Hype is an ugly, impossible hump to overcome.
After Perez Hilton named it “one of the best songs of Gaga’s career,” Vogue‘s Jonathan Van Meter described it as an “unbelievably great dance song, destined to be the anthem of every gay-pride event for the next 100 years” and Elton John dubbed it “the anthem that’s going to obliterate ‘I Will Survive,'” Lady Gaga‘s “Born This Way” was already mired by impossibly high expectations.
Naturally then, it was almost too obvious that the song would ultimately–or at least, initially disappoint a few (or more) upon its release this morning.

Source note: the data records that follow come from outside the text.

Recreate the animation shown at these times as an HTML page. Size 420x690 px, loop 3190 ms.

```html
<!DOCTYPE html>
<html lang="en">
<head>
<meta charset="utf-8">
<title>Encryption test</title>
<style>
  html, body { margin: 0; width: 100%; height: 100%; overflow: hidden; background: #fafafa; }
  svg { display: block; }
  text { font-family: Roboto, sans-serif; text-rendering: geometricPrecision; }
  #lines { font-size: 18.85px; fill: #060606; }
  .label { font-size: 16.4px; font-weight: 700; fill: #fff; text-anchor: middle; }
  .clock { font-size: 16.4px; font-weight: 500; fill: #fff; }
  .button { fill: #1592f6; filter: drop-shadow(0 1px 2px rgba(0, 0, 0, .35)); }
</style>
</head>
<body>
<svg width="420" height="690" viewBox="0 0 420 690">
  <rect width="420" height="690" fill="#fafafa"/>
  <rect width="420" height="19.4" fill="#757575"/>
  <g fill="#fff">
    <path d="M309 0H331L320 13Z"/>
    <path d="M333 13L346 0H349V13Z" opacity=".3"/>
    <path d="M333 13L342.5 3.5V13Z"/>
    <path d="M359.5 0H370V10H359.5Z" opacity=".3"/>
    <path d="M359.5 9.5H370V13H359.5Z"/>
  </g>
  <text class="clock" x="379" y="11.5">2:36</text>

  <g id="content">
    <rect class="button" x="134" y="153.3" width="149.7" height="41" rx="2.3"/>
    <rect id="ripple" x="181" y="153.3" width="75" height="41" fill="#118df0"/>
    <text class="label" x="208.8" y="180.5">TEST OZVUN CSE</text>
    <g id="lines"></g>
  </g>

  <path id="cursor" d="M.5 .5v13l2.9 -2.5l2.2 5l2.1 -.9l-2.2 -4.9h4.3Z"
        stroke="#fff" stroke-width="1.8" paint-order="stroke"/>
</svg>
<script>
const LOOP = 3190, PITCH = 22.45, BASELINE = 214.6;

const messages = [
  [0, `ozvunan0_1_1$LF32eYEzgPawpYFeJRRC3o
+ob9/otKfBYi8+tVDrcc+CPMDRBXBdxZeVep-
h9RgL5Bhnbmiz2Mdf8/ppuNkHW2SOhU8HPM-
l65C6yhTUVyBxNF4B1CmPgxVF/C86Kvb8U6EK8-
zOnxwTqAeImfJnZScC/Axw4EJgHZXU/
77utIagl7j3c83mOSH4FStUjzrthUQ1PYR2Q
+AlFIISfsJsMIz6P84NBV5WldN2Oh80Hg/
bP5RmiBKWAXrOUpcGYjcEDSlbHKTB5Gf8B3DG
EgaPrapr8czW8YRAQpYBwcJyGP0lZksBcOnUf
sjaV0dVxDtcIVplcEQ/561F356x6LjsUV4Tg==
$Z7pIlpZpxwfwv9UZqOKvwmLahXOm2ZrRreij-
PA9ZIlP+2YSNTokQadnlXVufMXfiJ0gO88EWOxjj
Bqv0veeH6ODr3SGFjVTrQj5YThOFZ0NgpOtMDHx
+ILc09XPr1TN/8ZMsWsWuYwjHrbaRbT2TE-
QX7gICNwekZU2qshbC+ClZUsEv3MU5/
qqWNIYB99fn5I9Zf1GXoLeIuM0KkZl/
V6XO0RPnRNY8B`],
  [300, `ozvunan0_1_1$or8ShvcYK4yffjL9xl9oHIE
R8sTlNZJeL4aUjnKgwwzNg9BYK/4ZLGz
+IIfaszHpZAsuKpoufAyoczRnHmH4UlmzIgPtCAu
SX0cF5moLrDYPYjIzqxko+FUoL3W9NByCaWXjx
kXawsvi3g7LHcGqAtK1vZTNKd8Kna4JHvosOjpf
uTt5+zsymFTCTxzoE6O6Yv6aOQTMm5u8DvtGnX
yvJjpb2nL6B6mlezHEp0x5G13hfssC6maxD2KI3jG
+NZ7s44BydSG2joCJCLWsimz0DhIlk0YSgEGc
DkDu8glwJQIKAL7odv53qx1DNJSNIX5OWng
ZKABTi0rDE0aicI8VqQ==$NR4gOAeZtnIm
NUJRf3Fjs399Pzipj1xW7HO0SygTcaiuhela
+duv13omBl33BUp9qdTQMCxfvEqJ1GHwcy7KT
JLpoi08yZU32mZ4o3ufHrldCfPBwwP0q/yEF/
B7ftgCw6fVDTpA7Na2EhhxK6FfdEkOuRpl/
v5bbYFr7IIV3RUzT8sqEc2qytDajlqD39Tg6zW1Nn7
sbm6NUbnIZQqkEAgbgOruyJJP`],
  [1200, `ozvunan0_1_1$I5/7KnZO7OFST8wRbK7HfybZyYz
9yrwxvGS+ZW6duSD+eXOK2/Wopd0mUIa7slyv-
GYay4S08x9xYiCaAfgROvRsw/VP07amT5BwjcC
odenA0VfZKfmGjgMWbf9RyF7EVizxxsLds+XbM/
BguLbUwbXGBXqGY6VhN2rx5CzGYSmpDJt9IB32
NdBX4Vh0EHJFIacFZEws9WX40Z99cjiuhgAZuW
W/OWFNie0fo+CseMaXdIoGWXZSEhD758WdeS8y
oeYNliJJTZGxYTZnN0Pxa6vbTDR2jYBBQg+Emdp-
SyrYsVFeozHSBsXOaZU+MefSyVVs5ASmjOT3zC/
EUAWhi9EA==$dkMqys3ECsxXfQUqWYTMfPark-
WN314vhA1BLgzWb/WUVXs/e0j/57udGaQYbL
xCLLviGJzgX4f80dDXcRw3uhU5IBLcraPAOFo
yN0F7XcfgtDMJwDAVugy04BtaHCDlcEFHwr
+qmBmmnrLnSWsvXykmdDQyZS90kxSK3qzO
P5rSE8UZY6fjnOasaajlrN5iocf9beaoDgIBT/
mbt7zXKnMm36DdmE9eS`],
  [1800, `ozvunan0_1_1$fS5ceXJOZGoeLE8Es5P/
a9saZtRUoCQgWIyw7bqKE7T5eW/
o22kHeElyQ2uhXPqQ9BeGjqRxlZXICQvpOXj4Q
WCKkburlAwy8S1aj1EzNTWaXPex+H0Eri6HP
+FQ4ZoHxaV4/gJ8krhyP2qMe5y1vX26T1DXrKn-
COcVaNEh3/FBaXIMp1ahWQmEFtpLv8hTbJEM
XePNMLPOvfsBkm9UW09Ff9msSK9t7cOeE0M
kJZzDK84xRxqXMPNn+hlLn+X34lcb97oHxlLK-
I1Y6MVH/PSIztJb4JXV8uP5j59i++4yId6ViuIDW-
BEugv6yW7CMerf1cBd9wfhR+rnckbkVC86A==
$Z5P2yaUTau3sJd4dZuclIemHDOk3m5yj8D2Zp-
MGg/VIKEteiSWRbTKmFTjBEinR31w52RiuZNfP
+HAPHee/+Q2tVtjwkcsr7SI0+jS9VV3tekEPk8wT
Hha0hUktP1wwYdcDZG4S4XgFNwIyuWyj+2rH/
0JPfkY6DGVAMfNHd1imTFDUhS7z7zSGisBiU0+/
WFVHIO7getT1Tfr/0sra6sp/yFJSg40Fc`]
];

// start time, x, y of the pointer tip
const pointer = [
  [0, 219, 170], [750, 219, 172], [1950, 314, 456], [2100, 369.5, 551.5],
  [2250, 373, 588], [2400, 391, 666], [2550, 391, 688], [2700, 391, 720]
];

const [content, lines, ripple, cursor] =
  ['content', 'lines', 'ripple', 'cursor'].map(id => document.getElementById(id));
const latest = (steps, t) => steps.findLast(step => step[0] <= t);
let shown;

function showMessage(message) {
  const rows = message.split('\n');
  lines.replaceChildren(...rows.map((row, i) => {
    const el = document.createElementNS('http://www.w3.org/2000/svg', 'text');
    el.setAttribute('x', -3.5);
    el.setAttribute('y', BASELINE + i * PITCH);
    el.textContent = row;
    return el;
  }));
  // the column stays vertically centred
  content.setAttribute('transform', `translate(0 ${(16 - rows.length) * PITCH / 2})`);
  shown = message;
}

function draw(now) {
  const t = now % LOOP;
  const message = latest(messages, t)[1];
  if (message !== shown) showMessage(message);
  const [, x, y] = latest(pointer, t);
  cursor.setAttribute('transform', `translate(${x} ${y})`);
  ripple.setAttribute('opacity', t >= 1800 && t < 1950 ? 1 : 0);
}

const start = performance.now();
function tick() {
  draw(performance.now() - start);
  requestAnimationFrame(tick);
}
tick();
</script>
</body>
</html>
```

For one thing, it’s a grower. Unlike “Bad Romance,” which supplied me with what I like to refer to as ‘the “Since U Been Gone” effect’ and had me almost literally gasping for air, “Born This Way” felt noisy, underwhelming (a symptom of hype overload, no doubt) and cartoon-ish (my mind somehow went straight to PokÃ©mon).
Additionally, “Born This Way” has arrived late to the party of “It Gets Better” pop anthems; the recent surge of self-empowerment, ‘flaws-and-all’ equality anthems that make up some of the biggest bangers of the past six months, including Ke$ha‘s “We R Who We R,” P!nk‘s “Raise Your Glass” and “Fuckin’ Perfect” and Katy Perry‘s “Firework.”

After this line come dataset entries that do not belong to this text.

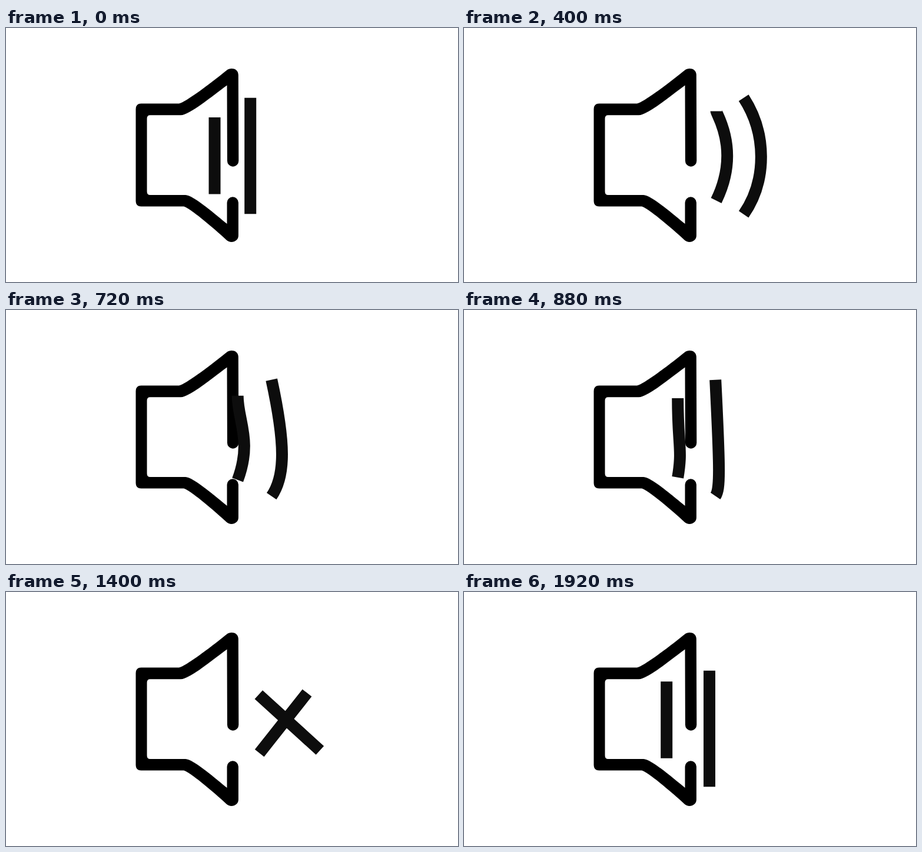
Write an HTML page that moves like this. It is 768 by 432 pixels and loops after 2.16 s.

```html
<!DOCTYPE html>
<html lang="en">
<head>
<meta charset="utf-8">
<title>Speaker</title>
<style>
  html, body { margin: 0; width: 100%; height: 100%; overflow: hidden; background: #fff; }
  svg { display: block; width: 768px; height: 432px; }
  .bar { fill: none; stroke: #0d0d0d; stroke-width: 20; }
</style>
</head>
<body>
<svg viewBox="0 0 768 432">
  <path d="M229.5 128.5H294C305 126 344 97 375.5 71.5C380 67.5 394.5 67 394.8 80L395.3 226
    A9.7 9.7 0 0 1 375.9 226L375.5 97.5C350 116 312 148 297 148.3H245Q239.5 148.3 239.5 154
    V278Q239.5 284 245 284H305C318 284 358 319 375.5 333V297A9.7 9.7 0 0 1 394.9 297V353
    C394.9 364 381 367 374.5 360.5C350 338 312 306 302 303.6H229.5Q220.5 303.6 220.5 294.5
    V138Q220.5 128.5 229.5 128.5Z"/>
  <path class="bar" id="inner"/>
  <path class="bar" id="outer"/>
</svg>
<script>
const LOOP = 2160, STEP = 40, PHASE = 480;
const inner = document.getElementById('inner');
const outer = document.getElementById('outer');

const mix = (a, b, k) => a + (b - a) * k;

// Vertical arc: both ends share x, handles are relative to their ends
function arc(path, x, top, bottom, [ax, ay], [bx, by]) {
  path.setAttribute('d',
    `M${x} ${top}C${x + ax} ${top + ay} ${x + bx} ${bottom + by} ${x} ${bottom}`);
}

// Straight bar, turned clockwise from vertical
function bar(path, { x, y, length, turn }) {
  const angle = turn * Math.PI / 180;
  const dx = Math.sin(angle) * length / 2, dy = Math.cos(angle) * length / 2;
  path.setAttribute('d', `M${x + dx} ${y - dy}L${x - dx} ${y + dy}`);
}

// Bars bend outwards past the resting wave (bend 1), then straighten again
function waves(t) {
  const bend = 1.2 * (1 - Math.abs(t / PHASE - 1));
  const shift = Math.max(0, 87 - 0.19 * Math.abs(t - 468));
  arc(inner, 354.5 + shift, 152 - 10.5 * bend, 282.5 + 11 * bend,
    [0, 100 - 95 * bend], [42 * bend, -40 - 46 * bend]);
  arc(outer, 415.2 + 60 * bend, 118.7, 316.3 + 0.6 * bend,
    [39 * bend, 180 - 120 * bend], [40 * bend, -58 * bend]);
}

// Start, crossed and upright poses, one phase apart
const innerPoses = [
  { x: 354.5, y: 217.3, length: 130.4, turn: 0 },
  { x: 481.7, y: 223.3, length: 130.4, turn: 41.8 },
  { x: 344.2, y: 217.5, length: 130.4, turn: 180 },
];
const outerPoses = [
  { x: 422.4, y: 222, length: 197.2, turn: 0 },
  { x: 486.7, y: 222, length: 135.8, turn: 144.4 },
  { x: 417, y: 232.6, length: 197.5, turn: 180 },
];

function poseAt(poses, phase) {
  const i = Math.min(1, Math.floor(phase));
  const k = Math.min(1, phase - i);
  const pose = {};
  for (const key in poses[i]) pose[key] = mix(poses[i][key], poses[i + 1][key], k);
  return pose;
}

function cross(t) {
  bar(inner, poseAt(innerPoses, t / PHASE));
  bar(outer, poseAt(outerPoses, t / PHASE));
}

const start = performance.now();
function draw() {
  const elapsed = (performance.now() - start) % LOOP;
  const t = Math.floor(elapsed / STEP) * STEP;
  if (t < 2 * PHASE) waves(t);
  else cross(t - 2 * PHASE);
  requestAnimationFrame(draw);
}
draw();
</script>
</body>
</html>
```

While all of the above songs were almost certainly scribed with a primary purpose to compete with Gaga’s upcoming single (as she had announced the theme of Born This Way and its title track a long, long ago), the track ends up packing a distinctly less modern, cutting bite than the efforts by her contemporaries.

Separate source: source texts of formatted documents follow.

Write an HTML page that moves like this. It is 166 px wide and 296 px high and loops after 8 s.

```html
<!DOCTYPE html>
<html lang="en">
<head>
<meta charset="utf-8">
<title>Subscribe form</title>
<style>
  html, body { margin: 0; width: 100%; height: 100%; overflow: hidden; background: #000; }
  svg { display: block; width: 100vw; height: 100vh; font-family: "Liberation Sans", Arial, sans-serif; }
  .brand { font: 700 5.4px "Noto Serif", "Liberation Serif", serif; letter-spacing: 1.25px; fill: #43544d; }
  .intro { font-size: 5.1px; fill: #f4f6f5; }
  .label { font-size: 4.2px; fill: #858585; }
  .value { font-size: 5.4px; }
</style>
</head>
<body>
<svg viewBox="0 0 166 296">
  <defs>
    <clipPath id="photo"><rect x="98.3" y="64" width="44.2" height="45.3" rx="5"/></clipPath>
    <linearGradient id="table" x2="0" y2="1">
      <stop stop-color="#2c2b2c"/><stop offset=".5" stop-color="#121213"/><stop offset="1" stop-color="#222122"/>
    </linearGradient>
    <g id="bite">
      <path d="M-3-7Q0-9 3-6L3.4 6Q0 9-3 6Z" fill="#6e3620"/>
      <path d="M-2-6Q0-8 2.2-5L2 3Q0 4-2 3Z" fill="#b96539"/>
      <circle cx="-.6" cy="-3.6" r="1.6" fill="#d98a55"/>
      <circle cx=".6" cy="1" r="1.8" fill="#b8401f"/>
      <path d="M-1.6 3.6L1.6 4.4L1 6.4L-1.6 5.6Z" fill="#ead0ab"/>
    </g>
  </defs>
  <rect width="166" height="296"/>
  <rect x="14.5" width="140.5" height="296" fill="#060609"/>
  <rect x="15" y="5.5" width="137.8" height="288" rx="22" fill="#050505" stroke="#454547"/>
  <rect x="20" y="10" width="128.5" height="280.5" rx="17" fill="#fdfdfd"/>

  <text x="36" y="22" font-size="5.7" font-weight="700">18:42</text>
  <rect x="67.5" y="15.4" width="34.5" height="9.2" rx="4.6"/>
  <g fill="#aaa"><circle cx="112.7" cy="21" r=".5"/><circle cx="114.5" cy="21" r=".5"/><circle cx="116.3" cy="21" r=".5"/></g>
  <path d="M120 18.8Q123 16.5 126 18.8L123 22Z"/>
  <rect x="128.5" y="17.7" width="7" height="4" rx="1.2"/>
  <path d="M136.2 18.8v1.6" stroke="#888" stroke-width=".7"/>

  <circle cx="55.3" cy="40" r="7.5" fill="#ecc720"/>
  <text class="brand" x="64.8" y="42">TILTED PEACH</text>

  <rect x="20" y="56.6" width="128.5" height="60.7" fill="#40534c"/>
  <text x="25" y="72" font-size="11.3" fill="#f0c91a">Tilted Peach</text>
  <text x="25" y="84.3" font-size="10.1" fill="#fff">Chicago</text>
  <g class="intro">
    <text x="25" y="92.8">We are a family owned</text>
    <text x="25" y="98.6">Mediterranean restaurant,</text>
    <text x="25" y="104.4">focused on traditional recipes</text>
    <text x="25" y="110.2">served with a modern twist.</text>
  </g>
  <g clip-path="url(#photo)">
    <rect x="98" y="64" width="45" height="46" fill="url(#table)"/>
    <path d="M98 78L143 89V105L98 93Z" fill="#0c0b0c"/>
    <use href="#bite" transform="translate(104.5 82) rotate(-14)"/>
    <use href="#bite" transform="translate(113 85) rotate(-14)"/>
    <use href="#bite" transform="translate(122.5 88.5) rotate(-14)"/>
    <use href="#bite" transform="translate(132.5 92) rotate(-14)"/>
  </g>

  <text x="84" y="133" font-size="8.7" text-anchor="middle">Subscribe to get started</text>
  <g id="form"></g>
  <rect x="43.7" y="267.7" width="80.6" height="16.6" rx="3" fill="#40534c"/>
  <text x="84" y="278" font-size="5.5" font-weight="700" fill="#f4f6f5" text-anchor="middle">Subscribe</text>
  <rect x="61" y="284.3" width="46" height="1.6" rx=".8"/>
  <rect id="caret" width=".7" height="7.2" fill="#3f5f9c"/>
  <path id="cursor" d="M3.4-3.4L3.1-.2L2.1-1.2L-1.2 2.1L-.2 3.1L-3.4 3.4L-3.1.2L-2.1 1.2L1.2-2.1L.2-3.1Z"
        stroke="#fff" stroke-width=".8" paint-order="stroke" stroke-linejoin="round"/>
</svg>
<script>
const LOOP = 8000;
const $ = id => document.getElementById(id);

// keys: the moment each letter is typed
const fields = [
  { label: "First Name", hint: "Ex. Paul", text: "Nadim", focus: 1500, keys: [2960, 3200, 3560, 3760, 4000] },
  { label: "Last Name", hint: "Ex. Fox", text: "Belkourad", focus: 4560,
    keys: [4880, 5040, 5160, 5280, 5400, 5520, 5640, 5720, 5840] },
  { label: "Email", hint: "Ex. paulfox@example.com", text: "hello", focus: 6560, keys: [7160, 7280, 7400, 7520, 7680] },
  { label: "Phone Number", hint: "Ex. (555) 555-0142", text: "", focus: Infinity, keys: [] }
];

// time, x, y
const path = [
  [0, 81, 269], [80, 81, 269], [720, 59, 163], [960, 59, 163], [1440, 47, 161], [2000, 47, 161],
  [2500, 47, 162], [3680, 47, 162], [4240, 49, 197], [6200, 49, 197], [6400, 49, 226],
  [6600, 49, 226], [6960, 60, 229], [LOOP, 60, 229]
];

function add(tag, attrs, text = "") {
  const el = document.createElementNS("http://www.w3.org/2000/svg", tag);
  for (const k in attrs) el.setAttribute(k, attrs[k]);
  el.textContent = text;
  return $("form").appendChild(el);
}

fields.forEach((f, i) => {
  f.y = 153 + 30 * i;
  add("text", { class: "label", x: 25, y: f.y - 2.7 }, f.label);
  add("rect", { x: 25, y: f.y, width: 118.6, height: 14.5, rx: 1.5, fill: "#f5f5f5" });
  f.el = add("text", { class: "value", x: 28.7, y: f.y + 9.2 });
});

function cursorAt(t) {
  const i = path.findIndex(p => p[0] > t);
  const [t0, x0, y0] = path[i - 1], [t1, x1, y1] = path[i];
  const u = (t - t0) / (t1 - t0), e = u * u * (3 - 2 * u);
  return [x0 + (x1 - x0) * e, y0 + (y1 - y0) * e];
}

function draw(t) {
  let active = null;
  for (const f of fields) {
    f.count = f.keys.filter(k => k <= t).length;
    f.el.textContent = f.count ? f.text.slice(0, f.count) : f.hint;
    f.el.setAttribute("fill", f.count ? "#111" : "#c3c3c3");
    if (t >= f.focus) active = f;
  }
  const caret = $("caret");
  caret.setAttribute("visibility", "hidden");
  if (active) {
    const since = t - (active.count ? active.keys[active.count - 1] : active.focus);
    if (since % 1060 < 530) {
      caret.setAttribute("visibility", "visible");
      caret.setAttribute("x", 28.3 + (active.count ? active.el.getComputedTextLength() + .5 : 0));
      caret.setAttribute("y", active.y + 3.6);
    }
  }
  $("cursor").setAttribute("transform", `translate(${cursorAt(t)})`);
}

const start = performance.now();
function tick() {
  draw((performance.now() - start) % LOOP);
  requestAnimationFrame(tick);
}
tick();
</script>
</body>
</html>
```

And then there’s that unavoidable comparison: Madonna‘s “Express Yourself,” a connection so obvious that, at one point, the words “Madonna” and “Express Yourself” were trending on Twitter right along with #BornThisWayFriday this morning.
It’s not so much that “Born This Way” simply sounds similar to “Express Yourself.” (Lord knows, I treasure enough derivative pop to overlook that fact.) It’s that the melody is at times virtually indistinguishable from Madonna’s 1989 hit–to the point where it’s almost impossible to avoid singing the wrong lyrics.
When Gaga sings, “I’m beautiful in my way, ’cause God makes no mistakes,” I want to sing right back: “So if you want it right now, then let me show you how.” And when she sings: “I’m on the right track baby, I was born this way!” I hear “Baby, ready or not / Express what you got!” (And please, if you’re really so mindless to argue that they don’t sound the same at all, I’ll provide the snippets from each song–they are.)
So what does it mean? Everything and nothing, really. You could call it unoriginal, but pop is cyclical. I guess it’s great that “Born This Way” sounds like a song that’s amazing, but it doesn’t really offer a better alternative or improvement either.
Although there’s nothing particularly inventive about this production, the underlying message of the song is positive and praiseworthy. I’m very grateful that Gaga continues to genuinely stress the point of equality–especially in regards to LGBT rights–and that this song delivers the message as promised. If it inspires or encourages even one child to live the way they want to live, then Gaga is nothing less than a saint.
In a related note, the lyrics–as PopJustice’s Peter Robinson rightly assured us in his review–are not as heavy-handed in song form than they are on paper. Instead, they’re great (if not a mouthful) in moments, and a little bit garbage (“subway kid”) in others.
Much in the same way that, say, Kristine W‘s musical output is great, so too is “Born This Way”: It’s campy, fun and flamboyant–from Gaga’s overly theatrical delivery to Garibay’s surging, ’90’s Xenomania-esque club beat. “Born This Way” is a drag queen’s wet dream, which will make it all all the more interesting to see how the song performs to mainstream audiences.
I suppose my greatest issue with “Born This Way” is that, after over thirty plays and counting, I remain hopelessly neither here nor there: I don’t entirely love it, but I certainly don’t hate it either. If it was played at a club, I would probably dance to it. If it was played in my car, I would probably sing to it. But if I never heard it again, would I feel like I’ve missed out on something? I really don’t think so.
Is “Born This Way” the defining theme of a generation? Perhaps, but certainly not one to which I belong.
In the end, hyperbole is hyperbole and pop is pop. And just because “Born This Way” isn’t actually the new “I Will Survive” doesn’t mean it’s not, at the very least, enjoyable.
So, just dance…it’ll be okay.